Best Semi-Pro DSLR
Nikon’s newest DSLR, the D7000, is also one of the better in its class. Having a brand new and amazing User Definable Options (U1, U2) right on the function selector dial, these helpful shortcuts let you set, retail store and change your video cameras setting without needing to go deep in to the menu system! I’m envious. I want my D300S to possess this. Actually, I’m considering getting the D7000 for this feature alone. There are other features I, among others (from what I saw countless times) love concerning this camera, too, such as:
Full 1080p HI-DEF video

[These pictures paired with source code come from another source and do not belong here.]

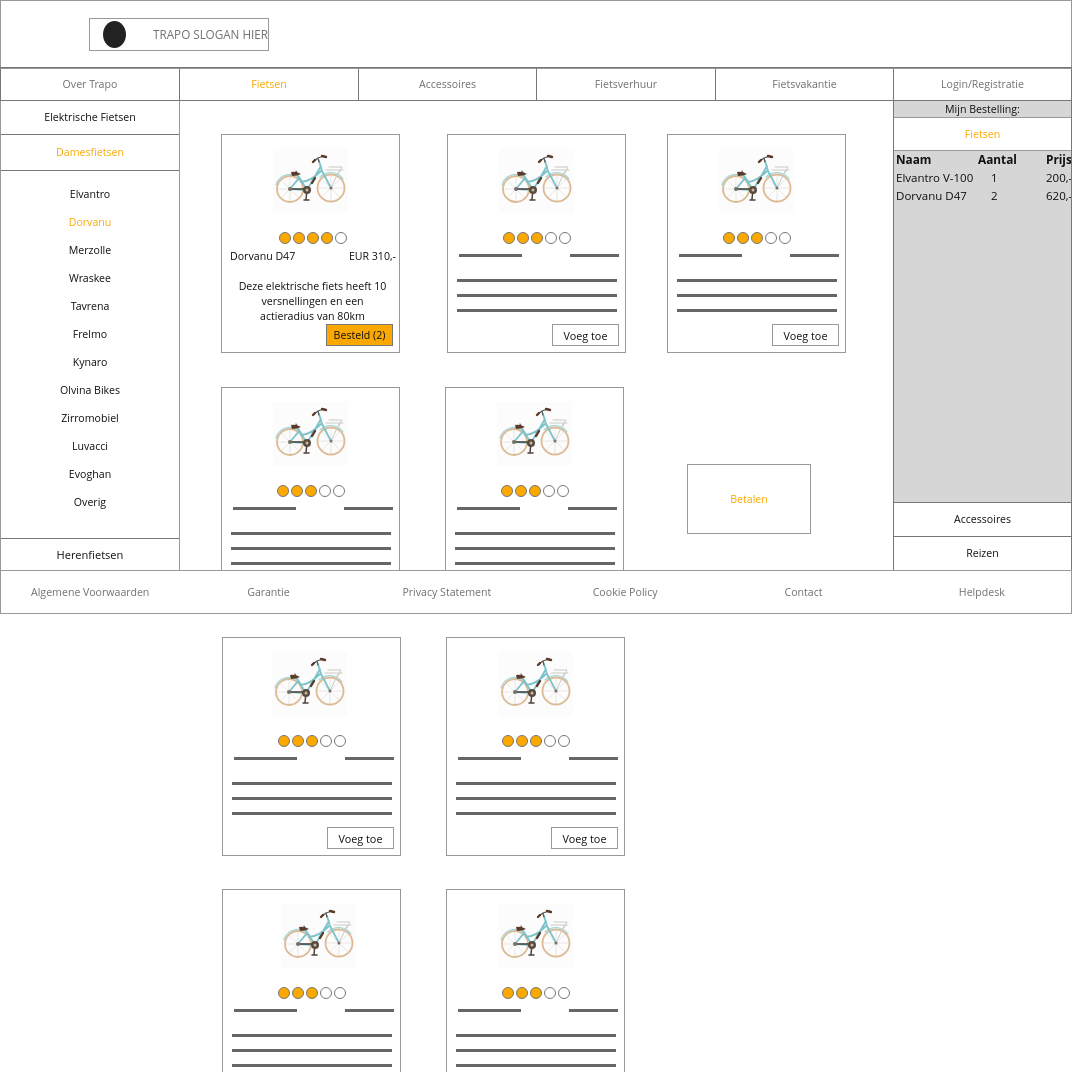
<!DOCTYPE html>
<html lang="nl">
<head>
<meta charset="utf-8">
<title>Trapo fietsenwinkel</title>
<style>
:root {
  --ink: #111;
  --muted: #707070;
  --line: #999;
  --line-dark: #777;
  --bar: #666;
  --accent: #fba800;
  --panel: #d6d6d6;
  --paper: #fff;
}
* { box-sizing: border-box; margin: 0; padding: 0; }
html, body { width: 1072px; height: 1072px; overflow: hidden; }
body { background: var(--paper); color: var(--ink); font: 10.6px/15px "Open Sans", "Noto Sans", sans-serif; }
a { color: inherit; text-decoration: none; }
ul { list-style: none; }
.defs { position: absolute; width: 0; height: 0; }

.page { width: 1072px; height: 1072px; overflow: hidden; }
.header { height: 67px; padding: 18px 0 0 89px; border: 1px solid var(--line); border-bottom: 0; }
.brand { display: flex; align-items: center; width: 180px; height: 33px; margin: -1px 0 0 -1px; padding-left: 13px; border: 1px solid var(--line); color: var(--muted); font-size: 11.7px; white-space: nowrap; }
.brand-mark { width: 27px; height: 27px; margin-right: 27px; border-radius: 50%; background: #222; }

.nav { display: grid; grid-template-columns: 179px 179px 178px 179px 178px 179px; height: 34px; border-top: 1px solid var(--line-dark); border-bottom: 1px solid var(--line-dark); color: var(--muted); }
.nav a { display: flex; align-items: center; justify-content: center; border-left: 1px solid var(--line-dark); border-top: 1px solid var(--line); }
.nav a:last-child { border-right: 1px solid var(--line-dark); }
.nav .current, .current { color: var(--accent); }

.shop { display: grid; grid-template-columns: 180px 713px 179px; height: 469px; }
.sidebar, .order { display: flex; flex-direction: column; }
.sidebar { border: solid var(--line); border-width: 0 1px; }
.tab { display: flex; align-items: center; justify-content: center; flex: none; background: var(--paper); }
.tab-electric { height: 33px; }
.tab-ladies { height: 37px; border: 1px solid var(--line-dark); border-width: 1px 0; }
.tab-men { height: 32px; border-top: 1px solid var(--line-dark); font-size: 11.1px; }
.brands { flex: 1; padding-top: 9px; text-align: center; line-height: 28px; }

.order { border: solid var(--line-dark); border-width: 0 1px; background: var(--panel); overflow: hidden; }
.order h2 { height: 17px; border-bottom: 1px solid var(--line); font: inherit; line-height: 16px; text-align: center; }
.order .tab-bikes { height: 33px; border-bottom: 1px solid var(--line); }
.order .tab-extra { height: 34px; border-top: 1px solid var(--line-dark); }
.order-lines { flex: 1; }
.order-line { display: grid; grid-template-columns: 82px 70px 40px; height: 18px; padding-left: 2px; font-size: 11.5px; line-height: 17px; white-space: nowrap; }
.order-line span:nth-child(2) { padding-left: 13px; }
.order-head { font-weight: 700; font-size: 11.8px; }
.order-line.order-head span:nth-child(2) { padding-left: 0; }
.order-line span:nth-child(3) { padding-left: 0; margin-left: -2px; }

.products { overflow: hidden; padding: 33px 0 0 41px; }
.row { display: flex; margin-bottom: 34px; }
.row-first { gap: 47px; }
.row-first .card:last-child { margin-left: -6px; }
.row-second { gap: 45px; }
.card { display: flex; flex-direction: column; flex: none; width: 179px; height: 219px; padding: 14px 7px 6px; border: 1px solid var(--line); }
.photo { flex: none; align-self: center; width: 75px; height: 64px; }
.photo-left { margin-left: -4px; }
.photo-right { margin-left: 14px; }
.rating { display: flex; gap: 2px; margin: 19px 0 0 48px; }
.rating i { width: 12px; height: 12px; border: 1px solid var(--line-dark); border-radius: 50%; }
.rating .on { background: var(--accent); }
.rating-wide { margin-left: 50px; }
.title-bars { display: flex; justify-content: space-between; margin: 10px 0 0 4px; }
.title-bars i { width: 63px; height: 3px; background: var(--bar); }
.title-bars i + i { width: 49px; margin-right: -1px; }
.text-bars { display: grid; gap: 12px; margin: 22px 1px 0 2px; }
.text-bars i { height: 3px; background: var(--bar); }
.add { display: flex; align-items: center; justify-content: center; align-self: flex-end; width: 67px; height: 22px; margin: auto -1px 0 0; border: 1px solid var(--line); background: var(--paper); font-size: 10.8px; }
.ordered { background: var(--accent); border-color: var(--line-dark); font-size: 10.6px; }
.title { display: flex; justify-content: space-between; margin: 5px -4px 0 1px; font-weight: 400; white-space: nowrap; }
.about { margin: 15px -4px 0 0; text-align: center; white-space: nowrap; }
.pay { display: flex; align-items: center; justify-content: center; width: 124px; height: 70px; margin: 77px 0 0 18px; border: 1px solid var(--line); color: var(--accent); }

.footer { display: grid; grid-template-columns: repeat(6, 1fr); align-items: center; height: 44px; border: 1px solid var(--line); color: var(--muted); text-align: center; }
.more { padding: 23px 0 0 222px; }
.more .row { gap: 45px; margin-bottom: 33px; }
</style>
</head>
<body>
<svg class="defs" aria-hidden="true">
  <defs>
    <symbol id="city-bike" viewBox="0 0 75 64">
      <rect width="75" height="64" fill="#fcfcfc"/>
      <g fill="none" stroke-linecap="round" stroke-linejoin="round">
        <g stroke="#d8d3cc" stroke-width=".5">
          <path d="M4 40H30M17 27V53M8 31L26 49M26 31L8 49M45 39H71M58 26V52M49 30L67 48M67 30L49 48"/>
        </g>
        <g stroke="#dcba94" stroke-width="1.8">
          <circle cx="17" cy="40" r="13"/>
          <circle cx="58" cy="39" r="13.5"/>
        </g>
        <path d="M3 36A14.5 14.5 0 0 1 29 32M47 28A15 15 0 0 1 70 30" stroke="#a5d5d9" stroke-width="1.3"/>
        <path d="M17 40L34 41L24 25M17 40L26 29M48 17L34 41M48 22C42 28 36 33 28 33M46 12L49 22L58 39" stroke="#7cc3cb" stroke-width="1.8"/>
        <path d="M53 21H70M56 18H69L66 24M58 39L66 22" stroke="#c9c9c5" stroke-width="1"/>
        <path d="M46 13L45 9L51 7M45 9L41 12M24 25L23 22" stroke="#555" stroke-width="1.2"/>
        <path d="M49 7L53 8M40 13L42 11M39 34L42 29" stroke="#5c3a28" stroke-width="2.4"/>
        <path d="M17 40H33M34 41L33 50M31 51H36" stroke="#4b4038" stroke-width="1.5"/>
      </g>
      <path d="M18 23Q23 22 28 25Q24 27 19 27Z" fill="#5c3a28"/>
      <circle cx="34" cy="41" r="4" fill="#5a4a3e"/>
      <circle cx="34" cy="41" r="1.5" fill="#c8b8a8"/>
      <circle cx="17" cy="40" r="2" fill="#77716c"/>
      <circle cx="58" cy="39" r="1.5" fill="#77716c"/>
    </symbol>
  </defs>
</svg>

<div class="page">
  <header class="header">
    <a class="brand" href="#"><span class="brand-mark"></span>TRAPO SLOGAN HIER</a>
  </header>

  <nav class="nav">
    <a href="#">Over Trapo</a>
    <a class="current" href="#">Fietsen</a>
    <a href="#">Accessoires</a>
    <a href="#">Fietsverhuur</a>
    <a href="#">Fietsvakantie</a>
    <a href="#">Login/Registratie</a>
  </nav>

  <div class="shop">
    <aside class="sidebar">
      <a class="tab tab-electric" href="#">Elektrische Fietsen</a>
      <a class="tab tab-ladies current" href="#">Damesfietsen</a>
      <ul class="brands">
        <li>Elvantro</li>
        <li class="current">Dorvanu</li>
        <li>Merzolle</li>
        <li>Wraskee</li>
        <li>Tavrena</li>
        <li>Frelmo</li>
        <li>Kynaro</li>
        <li>Olvina Bikes</li>
        <li>Zirromobiel</li>
        <li>Luvacci</li>
        <li>Evoghan</li>
        <li>Overig</li>
      </ul>
      <a class="tab tab-men" href="#">Herenfietsen</a>
    </aside>

    <main class="products">
      <div class="row row-first">
        <article class="card">
          <svg class="photo" role="img" aria-label="Productfoto van een lichtblauwe damesfiets"><use href="#city-bike"/></svg>
          <div class="rating rating-wide"><i class="on"></i><i class="on"></i><i class="on"></i><i class="on"></i><i></i></div>
          <h3 class="title" style="font-size:inherit"><span>Dorvanu D47</span><span>EUR 310,-</span></h3>
          <p class="about">Deze elektrische fiets heeft 10<br>versnellingen en een<br>actieradius van 80km</p>
          <a class="add ordered" href="#">Besteld (2)</a>
        </article>
        <article class="card">
          <svg class="photo" role="img" aria-label="Productfoto van een lichtblauwe damesfiets"><use href="#city-bike"/></svg>
          <div class="rating"><i class="on"></i><i class="on"></i><i class="on"></i><i></i><i></i></div>
          <div class="title-bars"><i></i><i></i></div>
          <div class="text-bars"><i></i><i></i><i></i></div>
          <a class="add" href="#">Voeg toe</a>
        </article>
        <article class="card">
          <svg class="photo" role="img" aria-label="Productfoto van een lichtblauwe damesfiets"><use href="#city-bike"/></svg>
          <div class="rating"><i class="on"></i><i class="on"></i><i class="on"></i><i></i><i></i></div>
          <div class="title-bars"><i></i><i></i></div>
          <div class="text-bars"><i></i><i></i><i></i></div>
          <a class="add" href="#">Voeg toe</a>
        </article>
      </div>
      <div class="row row-second">
        <article class="card">
          <svg class="photo" role="img" aria-label="Productfoto van een lichtblauwe damesfiets"><use href="#city-bike"/></svg>
          <div class="rating"><i class="on"></i><i class="on"></i><i class="on"></i><i></i><i></i></div>
          <div class="title-bars"><i></i><i></i></div>
          <div class="text-bars"><i></i><i></i><i></i></div>
        </article>
        <article class="card">
          <svg class="photo" role="img" aria-label="Productfoto van een lichtblauwe damesfiets"><use href="#city-bike"/></svg>
          <div class="rating"><i class="on"></i><i class="on"></i><i class="on"></i><i></i><i></i></div>
          <div class="title-bars"><i></i><i></i></div>
          <div class="text-bars"><i></i><i></i><i></i></div>
        </article>
        <a class="pay" href="#">Betalen</a>
      </div>
    </main>

    <aside class="order">
      <h2>Mijn Bestelling:</h2>
      <a class="tab tab-bikes current" href="#">Fietsen</a>
      <div class="order-lines">
        <div class="order-line order-head"><span>Naam</span><span>Aantal</span><span>Prijs</span></div>
        <div class="order-line"><span>Elvantro V-100</span><span>1</span><span>200,-</span></div>
        <div class="order-line"><span>Dorvanu D47</span><span>2</span><span>620,-</span></div>
      </div>
      <a class="tab tab-extra" href="#">Accessoires</a>
      <a class="tab tab-extra" href="#">Reizen</a>
    </aside>
  </div>

  <footer class="footer">
    <a href="#">Algemene Voorwaarden</a>
    <a href="#">Garantie</a>
    <a href="#">Privacy Statement</a>
    <a href="#">Cookie Policy</a>
    <a href="#">Contact</a>
    <a href="#">Helpdesk</a>
  </footer>

  <section class="more">
    <div class="row">
      <article class="card">
        <svg class="photo photo-left" role="img" aria-label="Productfoto van een lichtblauwe damesfiets"><use href="#city-bike"/></svg>
        <div class="rating"><i class="on"></i><i class="on"></i><i class="on"></i><i></i><i></i></div>
        <div class="title-bars"><i></i><i></i></div>
        <div class="text-bars"><i></i><i></i><i></i></div>
        <a class="add" href="#">Voeg toe</a>
      </article>
      <article class="card">
        <svg class="photo" role="img" aria-label="Productfoto van een lichtblauwe damesfiets"><use href="#city-bike"/></svg>
        <div class="rating"><i class="on"></i><i class="on"></i><i class="on"></i><i></i><i></i></div>
        <div class="title-bars"><i></i><i></i></div>
        <div class="text-bars"><i></i><i></i><i></i></div>
        <a class="add" href="#">Voeg toe</a>
      </article>
    </div>
    <div class="row">
      <article class="card">
        <svg class="photo photo-right" role="img" aria-label="Productfoto van een lichtblauwe damesfiets"><use href="#city-bike"/></svg>
        <div class="rating"><i class="on"></i><i class="on"></i><i class="on"></i><i></i><i></i></div>
        <div class="title-bars"><i></i><i></i></div>
        <div class="text-bars"><i></i><i></i><i></i></div>
      </article>
      <article class="card">
        <svg class="photo" role="img" aria-label="Productfoto van een lichtblauwe damesfiets"><use href="#city-bike"/></svg>
        <div class="rating"><i class="on"></i><i class="on"></i><i class="on"></i><i></i><i></i></div>
        <div class="title-bars"><i></i><i></i></div>
        <div class="text-bars"><i></i><i></i><i></i></div>
      </article>
    </div>
  </section>
</div>
</body>
</html>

Light in weight, but still ergonomically comfortable
Best-in-class high ISO photos
Quiet… Very quiet operation…Shhh…
Ground-busting 2,016-Segment RGB Meter
Superior weather and dust sealing
Six fps continuous shooting around 100 shots
New EXPEED 2 image processing
39 autofocus details with nine cross-type sensors
So as you can see, this camera is really a bargain for its price, that is around $1200 (body just.) My exploration on the D7000 wasn’t as in depth as others in it’s class, because of the fact it just got released. And people are having a hard time finding it; it’s always sold-out! I have yet to learn ANYTHING bad on the surveillance camera. All I possibly could find is that it could only bracket three exposures rather than the 5-9 that various other cameras can do. People are raving concerning the fast autofocus, and amazing metering due to the brand-new 2,016-Segment RGB Meter. The Nikon D7000 is already a smash hit during this article. It’s all sold-out. Not surprising to me, since it’s just as good, if not much better than the Nikon D300s that is $300-$400 more. Now if you excuse me, I must go buy this camera.
Best Full Frame DSLR – TIE
Canon 5D Mark II and Nikon D700
After hours of study, I was determined to pick either the 5D Tag II or the D700 as the best professional full body DSLR. One or another. Definitely not both. Well, after those hours of research I did, I failed. My ultimate verdict is certainly that you can’t go wrong with either of these stunning full framework DSLRs. They both supply breathtaking photographs, even at high ISOs. And they both have excellent build quality which will last you years upon a long time. But what are the differences